■ **DATA FOR ANALYSIS**
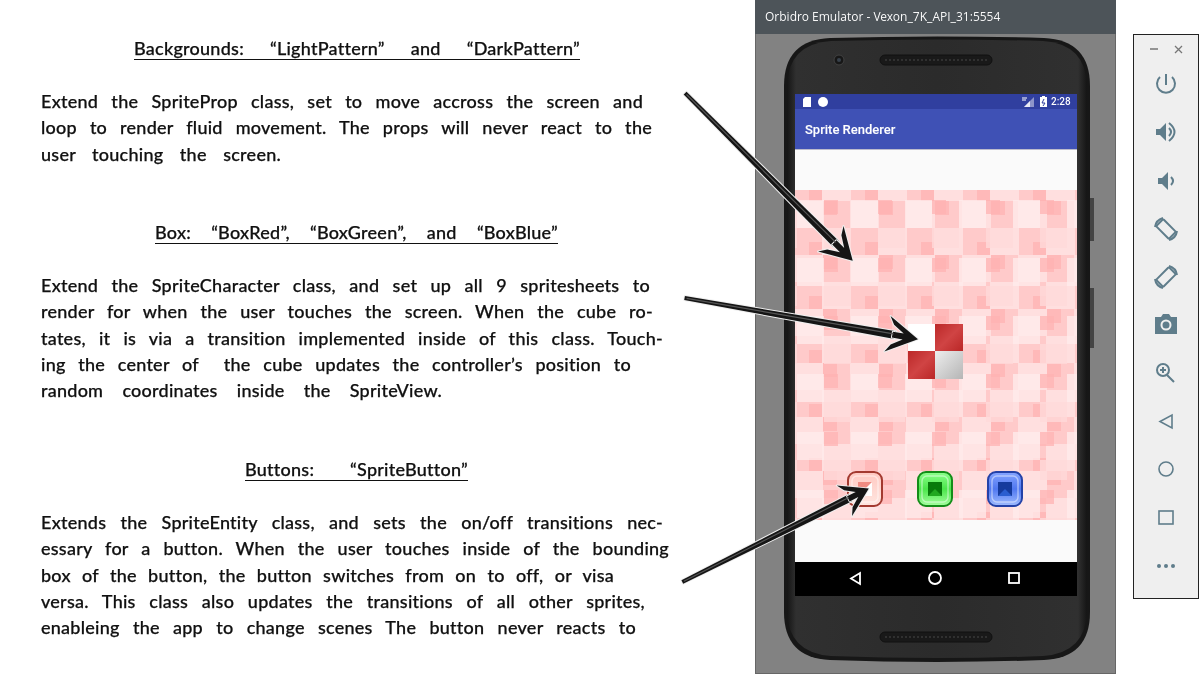
<!DOCTYPE html>
<html lang="en">
<head>
<meta charset="utf-8">
<title>Sprite Renderer class notes</title>
<style>
:root{--ink:#111;--titlebar:#4d5459;--desk:#828282;--status:#303f9f;--appbar:#3f51b5;--paper:#fafafa;--tool:#5f7d8b;--panel:#efefef;--pink:#ffdfdf}
*{box-sizing:border-box;margin:0;padding:0}
html,body{width:1200px;height:674px;overflow:hidden;background:#fff}
.sheet{position:relative;width:1200px;height:674px;overflow:hidden;color:var(--ink)}
.note{position:absolute;left:41px;font:500 18px/26.3px Lato,Carlito,sans-serif;letter-spacing:.25px;-webkit-text-stroke:.25px var(--ink)}
.note h2{position:absolute;top:0;font:inherit;white-space:nowrap;text-align:justify;text-align-last:justify;border-bottom:1.5px solid var(--ink);height:25px}
.note p{position:absolute;top:53px;left:0}
.note span{display:block;white-space:nowrap;text-align:justify;text-align-last:justify}
.backgrounds{top:35px}.box{top:219px}.buttons{top:456px}
.emulator{position:absolute;left:755px;top:0;width:361px;height:674px;background:var(--desk);border:1px solid #666;border-top:0}
.emulator header{position:absolute;left:-1px;top:0;width:361px;height:34px;background:var(--titlebar);color:#fff;font:12px/34px "Open Sans","Noto Sans",sans-serif;padding-left:10px;white-space:nowrap}
.drawing{position:absolute;left:0;top:0}
.app-title{position:absolute;left:805px;top:120px;font:500 13px/20px Roboto,sans-serif;color:#fff;white-space:nowrap;-webkit-text-stroke:.2px #fff}
.clock{position:absolute;left:1051px;top:95px;font:500 10px/14px Roboto,sans-serif;color:#fff}
.toolbar{position:absolute;left:1133px;top:34px;width:66px;height:565px;background:var(--panel);border:1.5px solid #222}
</style>
</head>
<body>
<main class="sheet">
  <section class="note backgrounds">
    <h2 style="left:93px;width:446px">Backgrounds: “LightPattern” and “DarkPattern”</h2>
    <p>
      <span style="width:602px">Extend the SpriteProp class, set to move accross the screen and</span>
      <span style="width:611px">loop to render fluid movement. The props will never react to the</span>
      <span style="width:240px">user touching the screen.</span>
    </p>
  </section>
  <section class="note box">
    <h2 style="left:114px;width:403px">Box: “BoxRed”, “BoxGreen”, and “BoxBlue”</h2>
    <p>
      <span style="width:609px">Extend the SpriteCharacter class, and set up all 9 spritesheets to</span>
      <span style="width:612px">render for when the user touches the screen. When the cube ro-</span>
      <span style="width:622px">tates, it is via a transition implemented inside of this class. Touch-</span>
      <span style="width:590px">ing the center of&nbsp; the cube updates the controller’s position to</span>
      <span style="width:401px">random coordinates inside the SpriteView.</span>
    </p>
  </section>
  <section class="note buttons">
    <h2 style="left:204px;width:223px">Buttons: “SpriteButton”</h2>
    <p>
      <span style="width:622px">Extends the SpriteEntity class, and sets the on/off transitions nec-</span>
      <span style="width:628px">essary for a button. When the user touches inside of the bounding</span>
      <span style="width:573px">box of the button, the button switches from on to off, or visa</span>
      <span style="width:604px">versa. This class also updates the transitions of all other sprites,</span>
      <span style="width:595px">enableing the app to change scenes The button never reacts to</span>
    </p>
  </section>

  <section class="emulator"><header>Orbidro Emulator - Vexon_7K_API_31:5554</header></section>
  <div class="toolbar"></div>

  <svg class="drawing" width="1200" height="674" viewBox="0 0 1200 674" aria-label="Phone running the sprite renderer, with emulator controls">
    <defs>
      <linearGradient id="bezel"><stop offset="0" stop-color="#151515"/><stop offset=".03" stop-color="#303030"/><stop offset=".5" stop-color="#2b2b2b"/><stop offset=".97" stop-color="#303030"/><stop offset="1" stop-color="#151515"/></linearGradient>
      <linearGradient id="red" x2="1" y2="1"><stop offset="0" stop-color="#a80d0d"/><stop offset=".5" stop-color="#d04444"/><stop offset="1" stop-color="#a30808"/></linearGradient>
      <linearGradient id="silver" x2="1" y2="1"><stop offset="0" stop-color="#eee"/><stop offset="1" stop-color="#b5b5b5"/></linearGradient>
      <linearGradient id="green-face" x2="0" y2="1"><stop offset="0" stop-color="#8dff8d"/><stop offset=".5" stop-color="#4be64b"/><stop offset="1" stop-color="#a5ffa0"/></linearGradient>
      <linearGradient id="blue-face" x2="0" y2="1"><stop offset="0" stop-color="#86a5ff"/><stop offset=".5" stop-color="#5078f0"/><stop offset="1" stop-color="#a0bcff"/></linearGradient>
      <linearGradient id="red-face" x2="0" y2="1"><stop offset="0" stop-color="#ffc9c2"/><stop offset="1" stop-color="#ffe6e0"/></linearGradient>
      <pattern id="dark-pattern" width="56" height="54" patternUnits="userSpaceOnUse" x="823" y="201">
        <path d="M0 0h27v27H0zM28 27h27v27H28z" fill="#ffcaca"/>
        <path d="M0 0h14v14H0zM42 41h13v13H42z" fill="#ffb9b9"/>
      </pattern>
      <pattern id="light-pattern" width="54" height="58" patternUnits="userSpaceOnUse" x="797" y="190">
        <path d="M0 10h27v28H0z" fill="#ffecec" opacity=".75"/>
        <path d="M27 38h27v20H27z" fill="#ffd9d9" opacity=".8"/>
        <path d="M27 10h14v14H27z" fill="#ffb2b2" opacity=".75"/>
      </pattern>
      <g id="button-frame"><rect x="1" y="1" width="34" height="34" rx="8"/><rect x="5" y="5" width="26" height="26" rx="5" stroke="#fff" stroke-opacity=".45" stroke-width="1.5" fill="none"/></g>
      <g id="grille"><rect width="112" height="10" rx="5" fill="#191919" stroke="#111"/><path d="M5 5h102" stroke="#303030" stroke-width="2" stroke-dasharray="2 2"/></g>
      <path id="shaft" d="M-236-2L-22-4V4L-236 2z"/>
      <path id="arrowhead" d="M-30-18L1 0-30 18-25 10-14 3H-25V-3H-14L-25-10z"/>
      <g id="arrow" stroke="#eee" stroke-width="2" paint-order="stroke" stroke-linejoin="round" fill="#151515">
        <use href="#shaft"/><use href="#arrowhead"/><path d="M-234 0L-24-1" stroke="#555" stroke-width="1.2"/>
      </g>
      <g id="speaker"><path d="M-9-3h4l6-6V9l-6-6h-4z" fill="#5f7d8b" stroke="none"/><path d="M4-4q4 4 0 8"/></g>
      <g id="turn-device"><rect x="-5" y="-9" width="10" height="18" rx="1" transform="rotate(-45)"/><path d="M-11-2Q-10-9-3-11M11 2Q10 9 3 11"/></g>
    </defs>

    <g id="phone">
      <path d="M1089 198h5v43h-5zM1089 288h5v60h-5z" fill="#444"/>
      <path d="M784 86Q784 40 830 38Q937 35 1044 38Q1090 40 1090 86V612Q1090 658 1044 660Q937 664 830 660Q784 658 784 612z" fill="#171717"/>
      <path d="M787 86Q788 44 831 41Q937 38 1043 41Q1086 44 1087 86V611Q1086 653 1043 656Q937 660 831 656Q788 653 787 611z" fill="url(#bezel)"/>
      <circle cx="839" cy="60" r="5" fill="#171717" stroke="#424242"/><circle cx="839" cy="60" r="2" fill="#38414b"/>
      <use href="#grille" x="880" y="55"/><use href="#grille" x="880" y="632"/>
      <rect x="795" y="94" width="282" height="502" fill="#fafafa"/>
      <rect x="795" y="94" width="282" height="16" fill="#303f9f"/>
      <rect x="795" y="109" width="282" height="40" fill="#3f51b5"/>
      <path d="M795 149.500h282" stroke="#bbc"/>
      <rect x="795" y="562" width="282" height="34"/>
    </g>

    <g id="status-icons" fill="#fff">
      <path d="M805 97h6v10h-8v-8z"/><circle cx="823" cy="102" r="5"/>
      <path d="M1024 107l10-10v10z" opacity=".45"/><path d="M1024 107l6-6v6z" opacity=".8"/><path d="M1022 98h5M1022 100h4" stroke="#fff"/>
      <path d="M1042 96h3v1h2v10h-7V97h2z"/><path d="M1044 99l-2 4h3l-2 3" stroke="#303f9f" fill="none"/>
    </g>

    <g id="sprite-view">
      <rect x="795" y="190" width="282" height="330" fill="#ffdfdf"/>
      <rect x="795" y="190" width="282" height="330" fill="url(#dark-pattern)"/>
      <rect x="795" y="190" width="282" height="330" fill="url(#light-pattern)"/>
      <g id="cube"><rect x="908" y="324" width="55" height="55" fill="#fff"/><path d="M935 324h28v28h-28zM908 351h27v28h-27z" fill="url(#red)"/><path d="M935 351h28v28h-28z" fill="url(#silver)"/></g>
      <g stroke-width="2">
        <g transform="translate(847 471)"><use href="#button-frame" fill="url(#red-face)" stroke="#a33a30"/><path d="M11 11h14v14H11z" fill="#fff"/><path d="M11 11h14L11 25z" fill="#ef8b82"/></g>
        <g transform="translate(917 471)"><use href="#button-frame" fill="url(#green-face)" stroke="#138d18"/><path d="M11 11h14v14H11z" fill="#087a0b"/><path d="M11 25l7-7 7 7z" fill="#21a820"/></g>
        <g transform="translate(987 471)"><use href="#button-frame" fill="url(#blue-face)" stroke="#2442a8"/><path d="M11 11h14v14H11z" fill="#163b9d"/><path d="M11 25l7-7 7 7z" fill="#2b5ed0"/></g>
      </g>
    </g>

    <g id="navigation" fill="none" stroke="#fff" stroke-width="1.800">
      <path d="M860 573v11l-9-5.500z"/><circle cx="935" cy="578" r="6"/><rect x="1009" y="573" width="10" height="10"/>
    </g>

    <g id="emulator-controls" fill="none" stroke="#5f7d8b" stroke-width="2">
      <path d="M1150 49h8M1175 46l7 7M1182 46l-7 7" stroke="#777" stroke-width="1.300"/>
      <path d="M1166 74v11M1160 77a9 9 0 1 0 12 0"/>
      <g transform="translate(1165 132)"><use href="#speaker"/><path d="M4-9Q15 0 4 9"/></g>
      <use href="#speaker" x="1167" y="181"/>
      <use href="#turn-device" x="1166" y="229"/>
      <use href="#turn-device" transform="translate(1166 277) scale(-1 1)"/>
      <path d="M1155 317h6l2-3h6l2 3h6v17h-22z" fill="#5f7d8b" stroke="none"/><circle cx="1166" cy="325" r="4.500" stroke="#efefef"/>
      <circle cx="1163" cy="370" r="6"/><path d="M1167 375l7 7M1160 370h6M1163 367v6"/>
      <path d="M1172 415v13l-12-6.500z" stroke-width="1.600"/>
      <circle cx="1166" cy="469" r="7" stroke-width="1.600"/>
      <rect x="1159" y="511" width="14" height="13" stroke-width="1.600"/>
      <g fill="#5f7d8b" stroke="none"><circle cx="1159" cy="566" r="2"/><circle cx="1166" cy="566" r="2"/><circle cx="1173" cy="566" r="2"/></g>
    </g>

    <g id="pointers">
      <use href="#arrow" transform="translate(852 260) rotate(45)"/>
      <use href="#arrow" transform="translate(917 339) rotate(10)"/>
      <use href="#arrow" transform="translate(868 489) rotate(-26.600) scale(.88 .95)"/>
    </g>
  </svg>
  <div class="app-title">Sprite Renderer</div>
  <div class="clock">2:28</div>
</main>
</body>
</html>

■ **YOUR GOAL**
The answer must consist of each line in the entries above that includes "position".

■ **EXPECTED OUTPUT**
.sheet{position:relative;width:1200px;height:674px;overflow:hidden;color:var(--ink)}
.note{position:absolute;left:41px;font:500 18px/26.3px Lato,Carlito,sans-serif;letter-spacing:.25px;-webkit-text-stroke:.25px var(--ink)}
.note h2{position:absolute;top:0;font:inherit;white-space:nowrap;text-align:justify;text-align-last:justify;border-bottom:1.5px solid var(--ink);height:25px}
.note p{position:absolute;top:53px;left:0}
.emulator{position:absolute;left:755px;top:0;width:361px;height:674px;background:var(--desk);border:1px solid #666;border-top:0}
.emulator header{position:absolute;left:-1px;top:0;width:361px;height:34px;background:var(--titlebar);color:#fff;font:12px/34px "Open Sans","Noto Sans",sans-serif;padding-left:10px;white-space:nowrap}
.drawing{position:absolute;left:0;top:0}
.app-title{position:absolute;left:805px;top:120px;font:500 13px/20px Roboto,sans-serif;color:#fff;white-space:nowrap;-webkit-text-stroke:.2px #fff}
.clock{position:absolute;left:1051px;top:95px;font:500 10px/14px Roboto,sans-serif;color:#fff}
.toolbar{position:absolute;left:1133px;top:34px;width:66px;height:565px;background:var(--panel);border:1.5px solid #222}
      <span style="width:590px">ing the center of&nbsp; the cube updates the controller’s position to</span>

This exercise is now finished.